There are weekend conferences twice a year in the spring and autumn, one of which is run jointly with Carlisle diocese. Each conference marks a change of the theme for reflective work. The themes are: Mission and Evangelism; Vocation and Ministry; Leadership and Collaboration; Spirituality and Ministry; Ministry and the Institution; and Personality, Character and Relationships. Dates for these conferences are below.
Each curate is a member of a local group (two groups in the first six months of their deacon’s year) where parish experiences are discussed and reflected upon.
These reflections are presented in a portfolio which is the means by which the course is assessed. Stipendiary Curates produce two portfolios per year in the first three years of their curacy, Self-Supporting Minsters are only required to produce one portfolio per annum but some choose to produce two in order to gain a university award.
At the end of their third year of curacy they complete the Church of England’s End of Curacy Assessment.
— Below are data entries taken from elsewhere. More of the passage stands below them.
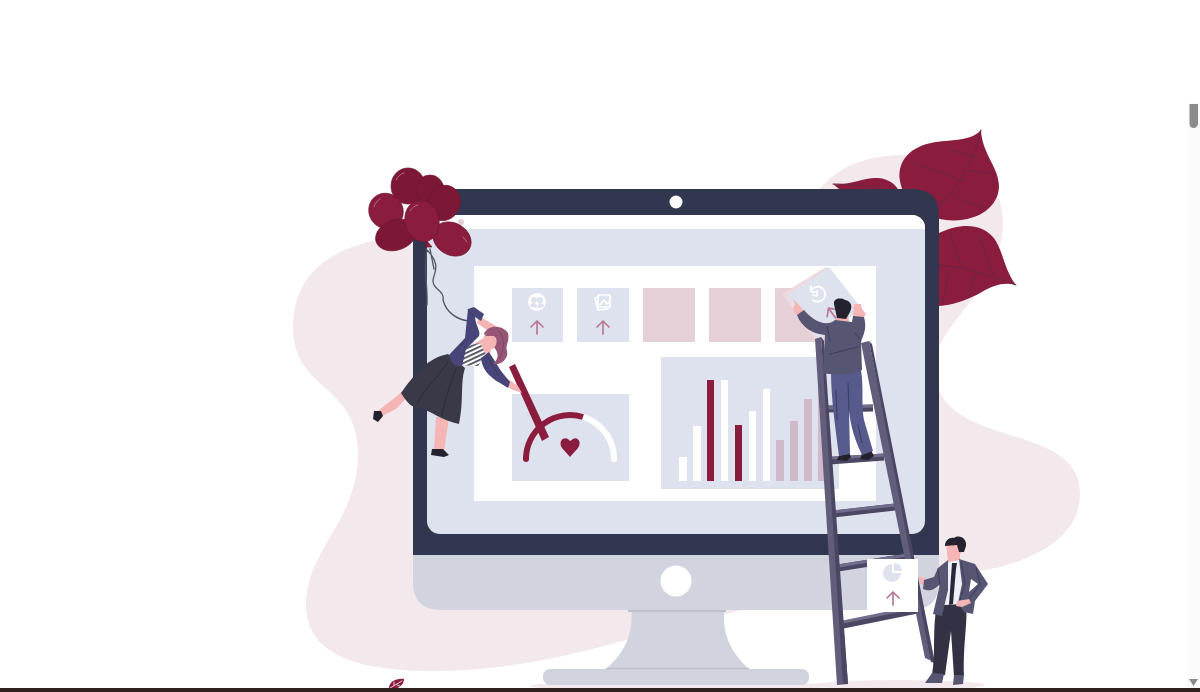
<!DOCTYPE html>
<html lang="en">
<head>
<meta charset="utf-8">
<title>Dashboard illustration</title>
<style>
:root{--wine:#8a1c3d;--wine-dark:#7c1836;--blush:#f3e8eb;--rose:#e6d0d7;--bar-rose:#d0bac9;--frame:#30374f;--mist:#dee2ee;--metal:#d1d4de;--ladder:#625d7b;--ladder-dark:#4b4763;--suit:#565672;--navy:#474579;--ink:#3a3948;--skin:#f5b5b4;--hair:#965574;--arrow:#b77a92}
html,body{margin:0;width:1200px;height:692px;overflow:hidden;background:#fff}
svg{display:block}
.wine{fill:var(--wine)}.wine-dark{fill:var(--wine-dark)}.blush{fill:var(--blush)}.rose{fill:var(--rose)}.bar-rose{fill:var(--bar-rose)}
.frame{fill:var(--frame)}.mist{fill:var(--mist)}.metal{fill:var(--metal)}.white{fill:#fff}
.suit{fill:var(--suit)}.navy{fill:var(--navy)}.ink{fill:var(--ink)}.skin{fill:var(--skin)}.hair{fill:var(--hair)}.black{fill:#24222f}
.line{fill:none;stroke-linecap:round;stroke-linejoin:round}
.vein{stroke:#6b2545;stroke-width:1}
.arrow{stroke:var(--arrow);stroke-width:1.7}
.fold{stroke:#3c3d58;stroke-width:1}
</style>
</head>
<body>
<svg width="1200" height="692" viewBox="0 0 1200 692" role="img" aria-label="People assembling a dashboard on a large desktop monitor">
<defs>
  <path id="up-arrow" class="line arrow" d="M0 7V-5M-6 0L0-6L6 0"/>
  <pattern id="stripes" width="4" height="4" patternUnits="userSpaceOnUse" patternTransform="rotate(-25)"><rect width="4" height="4" fill="#fff"/><rect width="4" height="1.8" fill="#4a4a5c"/></pattern>
  <clipPath id="screen-clip"><rect x="427" y="215" width="498" height="319" rx="13"/></clipPath>
</defs>

<g id="backdrop" class="blush">
  <path d="M413 237C350 238 293 262 293 328C293 390 357 384 358 452C359 520 306 550 306 605C306 652 352 671 432 671C520 671 590 650 655 632C760 604 850 585 950 575C1030 568 1080 539 1080 494C1080 425 960 447 938 388C915 330 1003 300 1003 222C1003 172 960 155 903 155C856 156 828 172 808 205L640 400Z"/>
  <ellipse cx="680" cy="686" rx="150" ry="5"/>
  <ellipse cx="899" cy="685" rx="86" ry="5"/>
</g>

<g id="leaves">
  <path class="wine" d="M981 130C971 142 950 139 931 143C907 148 897 164 900 181C903 200 921 217 946 220C976 223 998 208 999 187C999 167 982 154 981 130Z"/>
  <path class="wine" d="M1016 285C1004 270 1003 249 993 237C981 223 960 223 939 233L925 305C943 309 964 302 982 292C994 285 1004 282 1016 285Z"/>
  <path class="wine" d="M833 184C850 186 863 177 878 178C890 179 897 185 900 194L846 197C842 191 838 188 833 184Z"/>
  <path class="line vein" d="M981 130C976 158 957 189 929 218M975 157L948 149M970 170L993 174M963 181L917 164M951 195L983 208M945 202L911 195M1016 285C990 275 963 266 929 264M994 276L978 235M978 271L966 297M962 268L950 231M950 266L943 302M833 184C855 184 878 187 895 193"/>
</g>

<g id="monitor">
  <path class="metal" d="M631 606H725C721 631 729 651 749 669H606C627 651 634 630 631 606Z"/>
  <rect x="628" y="609" width="98" height="3" fill="#bcc0cb"/>
  <rect class="metal" x="543" y="669" width="266" height="16" rx="7"/>
  <path d="M606 668.5H749" stroke="#bcc0cb" stroke-width="1.5"/>
  <path class="metal" d="M413 555H939V582Q939 610 911 610H441Q413 610 413 582Z"/>
  <path class="frame" d="M413 555V216Q413 189 440 189H912Q939 189 939 216V555Z"/>
  <circle class="white" cx="676" cy="202" r="6.5"/>
  <circle class="white" cx="676" cy="581" r="15.5"/>
  <g clip-path="url(#screen-clip)">
    <rect class="mist" x="427" y="215" width="498" height="319"/>
    <rect class="white" x="427" y="215" width="498" height="14"/>
    <circle cx="461" cy="222" r="3" class="rose"/>
  </g>
</g>

<g id="dashboard">
  <rect class="white" x="474" y="266" width="402" height="235"/>
  <g id="tiles">
    <rect class="mist" x="512" y="288" width="51" height="54"/>
    <rect class="mist" x="577" y="288" width="52" height="54"/>
    <rect class="rose" x="643" y="288" width="52" height="54"/>
    <rect class="rose" x="709" y="288" width="52" height="54"/>
    <rect class="rose" x="775" y="288" width="52" height="54"/>
    <g id="people-icon"><circle class="white" cx="537" cy="302" r="9"/><g class="mist"><circle cx="534" cy="300" r="3"/><circle cx="540" cy="300" r="3"/><path d="M530 307Q530 303 534 303Q537 303 537 308ZM538 308Q537 303 540 303Q544 303 544 307Z"/></g></g>
    <g id="gallery-icon" class="line" stroke="#fff" stroke-width="1.6"><path d="M598 297L595 298L598 310L608 309"/><rect x="598" y="295" width="12" height="12"/><path d="M600 305L604 300L607 304L609 302"/></g>
    <use href="#up-arrow" x="537" y="327"/><use href="#up-arrow" x="603" y="327"/>
  </g>
  <g id="gauge">
    <rect class="mist" x="512" y="394" width="117" height="87"/>
    <g class="line" stroke-width="6"><path d="M526 459A44 44 0 0 1 614 459" stroke="#fff"/><path d="M526 459A44 44 0 0 1 583 417" stroke="#8a1c3d" stroke-linecap="butt"/><path d="M526 459V458" stroke="#8a1c3d"/></g>
    <path class="wine" d="M570 457L562 448C558 442 563 436 568 439L570 441L573 439C578 436 582 443 578 448Z"/>
    <path class="wine" d="M509 367L515 364L549 437L542 441Z"/>
  </g>
  <g id="bar-chart">
    <rect class="mist" x="661" y="357" width="178" height="132"/>
    <g class="white"><rect x="679" y="457" width="8" height="24"/><rect x="693" y="426" width="8" height="55"/><rect x="721" y="380" width="7" height="101"/><rect x="749" y="411" width="7" height="70"/><rect x="763" y="389" width="7" height="92"/></g>
    <g class="wine"><rect x="707" y="380" width="7" height="101"/><rect x="735" y="425" width="7" height="56"/></g>
    <g class="bar-rose"><rect x="776" y="440" width="8" height="41"/><rect x="790" y="421" width="8" height="60"/><rect x="804" y="399" width="8" height="82"/><rect x="818" y="380" width="7" height="101"/></g>
  </g>
</g>

<g id="lifted-tile">
  <path d="M782 294L826 267L860 309L816 341Z" fill="#eed9df"/>
  <path class="mist" d="M787 296L829 267L862 309L818 340Z"/>
  <path class="line" stroke="#fff" stroke-width="1.7" d="M811 291A7.5 7.5 0 1 1 813 300M811 286V292H816M817 291V296L813 295"/>
  <use href="#up-arrow" transform="translate(832 313) rotate(-36)"/>
</g>

<g id="ladder">
  <g fill="none" stroke="#4b4763" stroke-width="7"><path d="M825 409L873 408M829 461L884 457M833 514L895 507M838 568L907 557M843 625L917 610"/></g>
  <g fill="none" stroke="#726c8c" stroke-width="3"><path d="M825 408L873 406M829 458L884 455M833 512L895 505M838 566L907 555M843 622L917 607"/></g>
  <path d="M815 339L821 337L848 684L837 685ZM861 343L869 341L934 662L925 658Z" fill="#625d7b"/>
  <path d="M821 337L824 341L848 684L843 684ZM869 341L872 344L935 663L931 662Z" fill="#4b4763"/>
</g>

<g id="climber">
  <path class="black" d="M839 456L849 452L851 457L847 461L837 460ZM862 454L871 450L874 456L868 460L860 459Z"/>
  <path d="M831 371L861 370C864 389 861 406 864 420L873 451L862 455C855 440 851 428 849 411L850 454L839 456C835 425 831 398 831 371Z" fill="#565a8d"/>
  <path class="line fold" d="M849 410L848 383M836 390L837 420M858 425L862 443"/>
  <path class="skin" d="M793 299L799 305L804 311L798 316C793 313 792 307 795 305ZM854 304L861 304L862 309L866 314L860 323L853 319Z"/>
  <path class="skin" d="M837 309H848L849 322H836Z"/>
  <path class="suit" d="M835 320C827 327 814 322 804 310L797 315C801 327 813 334 825 335L823 373C837 376 851 374 862 370L861 341C866 331 866 324 864 317L853 316L852 322Z"/>
  <path class="line fold" d="M827 326L830 341M861 341L855 333M830 354L858 347"/>
  <path class="black" d="M834 304C833 299 840 297 845 300C851 301 853 306 850 312L846 319L837 318Z"/>
</g>

<g id="balloons">
  <path class="line" stroke="#545565" stroke-width="1.3" d="M426 249C442 264 434 273 433 280C432 290 445 290 443 300C446 312 457 320 469 321M430 249L434 269M427 250C423 268 428 287 427 305"/>
  <g stroke="#701733" stroke-width=".7">
    <ellipse class="wine-dark" cx="408" cy="186" rx="17" ry="18"/>
    <ellipse class="wine-dark" cx="430" cy="190" rx="14" ry="15"/>
    <ellipse class="wine-dark" cx="444" cy="203" rx="16" ry="18" transform="rotate(25 444 203)"/>
    <ellipse class="wine" cx="386" cy="211" rx="17" ry="18" transform="rotate(-30 386 211)"/>
    <ellipse class="wine-dark" cx="396" cy="235" rx="21" ry="15" transform="rotate(-20 396 235)"/>
    <ellipse class="wine" cx="452" cy="239" rx="20" ry="16" transform="rotate(30 452 239)"/>
    <ellipse class="wine" cx="422" cy="221" rx="17" ry="21" transform="rotate(-12 422 221)"/>
    <path class="wine" d="M427 241L432 247L425 247Z"/>
  </g>
  <path class="line" stroke="#b76a82" d="M396 180Q399 174 404 173M374 207Q376 201 380 199M410 211Q413 206 418 205M463 237L467 242"/>
</g>

<g id="flyer">
  <path class="skin" d="M414 390L396 409L380 417L378 411L403 391ZM436 417L434 449L444 451L449 418Z"/>
  <path class="black" d="M374 411L381 411L383 416L378 422L373 419ZM432 449L443 449L449 455L444 457L431 455Z"/>
  <path class="skin" d="M479 316L496 326L491 333L477 323ZM505 377L518 386L522 393L513 390L500 382Z"/>
  <path class="ink" d="M448 354C427 358 414 375 401 393C408 404 411 407 419 408C432 411 440 420 459 424C464 401 460 383 465 368Z"/>
  <path class="line" stroke="#2c2b39" d="M448 362C438 377 425 388 417 404M456 369C449 387 444 402 442 416"/>
  <path class="skin" d="M475 343L486 337L491 352L482 357Z"/>
  <path fill="url(#stripes)" d="M466 346L480 343L486 355L478 366L460 365Z"/>
  <path class="navy" d="M465 338L468 309L474 307L484 314L481 321L475 317C476 327 481 331 479 336L466 349L462 366C456 367 451 364 449 355ZM489 352L501 371L510 382L508 388L500 383C489 377 482 369 481 358Z"/>
  <path class="line fold" d="M468 310L474 317M453 353L467 340M488 357L498 375"/>
  <path class="hair" d="M484 334C487 325 502 324 508 333C510 341 505 345 507 351C509 359 500 366 493 364C500 358 498 352 494 347Z"/>
  <path class="skin" d="M483 340C483 334 490 331 495 335C499 342 495 350 489 350Z"/>
  <path class="hair" d="M485 336C489 330 498 331 498 340L494 336Z"/>
  <path class="line" d="M499 331Q508 341 500 358" stroke="#7f4664"/>
</g>

<g id="presenter">
  <rect class="white" x="867" y="559" width="51" height="53"/>
  <g id="pie-icon" class="mist"><path d="M892 564A9 9 0 1 0 901 573H892Z"/><path d="M894 563V571H902A8 8 0 0 0 894 563Z"/></g>
  <use href="#up-arrow" x="893" y="598"/>
  <path d="M937 605L966 603C968 624 963 641 964 676L954 677L951 631L945 675L932 675C936 652 932 628 937 605Z" fill="#333244"/>
  <path class="suit" d="M932 673L944 674L942 683L925 683ZM954 675L964 675L963 684L953 685Z"/>
  <path class="skin" d="M919 576L926 579L927 585L920 584ZM947 549L960 549V564H948Z"/>
  <path fill="#eef0f7" d="M948 562L960 560L963 604L944 605Z"/>
  <path d="M952 563L957 563L956 569L953 604L949 605Z" fill="#29283a"/>
  <path class="suit" d="M948 560L938 568L934 577L924 580L923 589C931 593 937 587 940 584L933 614L942 616L948 590ZM959 559L975 564L988 584L975 601L973 614L964 612L958 603L962 584ZM971 579L969 592L978 584Z"/>
  <path class="line fold" d="M961 562L965 583L960 600M938 569L940 586M976 568L980 584L969 599"/>
  <path class="skin" d="M957 601L969 599L971 603L962 607L956 606ZM946 545L962 544V552L956 559L948 557Z"/>
  <path class="black" d="M945 546C945 540 950 537 954 538C960 534 967 539 966 546L964 552L959 552L957 545Z"/>
</g>

<g id="sprig"><path class="wine" d="M389 688C389 682 396 678 404 679C404 685 398 690 390 689Z"/><path class="line" stroke="#fff" stroke-width=".8" d="M390 688L402 681M394 685V682M397 685L400 686"/></g>

<g id="page-edge">
  <rect x="1188" y="103" width="12" height="585" fill="#fafafa"/>
  <path d="M1189.500 104H1198V124Q1197 128 1193.500 128Q1190 128 1189.500 124Z" fill="#8b8b8b"/>
  <path d="M1189 679H1198L1193.500 686Z" fill="#8b8b8b"/>
  <rect y="688" width="1200" height="4" fill="#30201e"/>
</g>
</svg>
</body>
</html>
Once they have been signed off by the Diocesan Bishop their initial training is complete and they are eligible to be licensed to minister in Blackburn diocese or anywhere else in the Church of England.
Forthcoming IME Residential Conferences:
Leadership, Collaboration and Relationships in Ministry Waddow Hall, Clitheroe (10-12 March)
Spirituality and Ministry Rydal Hall, Ambleside, (13-15 October)
Ministry and the Institution Waddow Hall, Clitheroe, (2-4 March)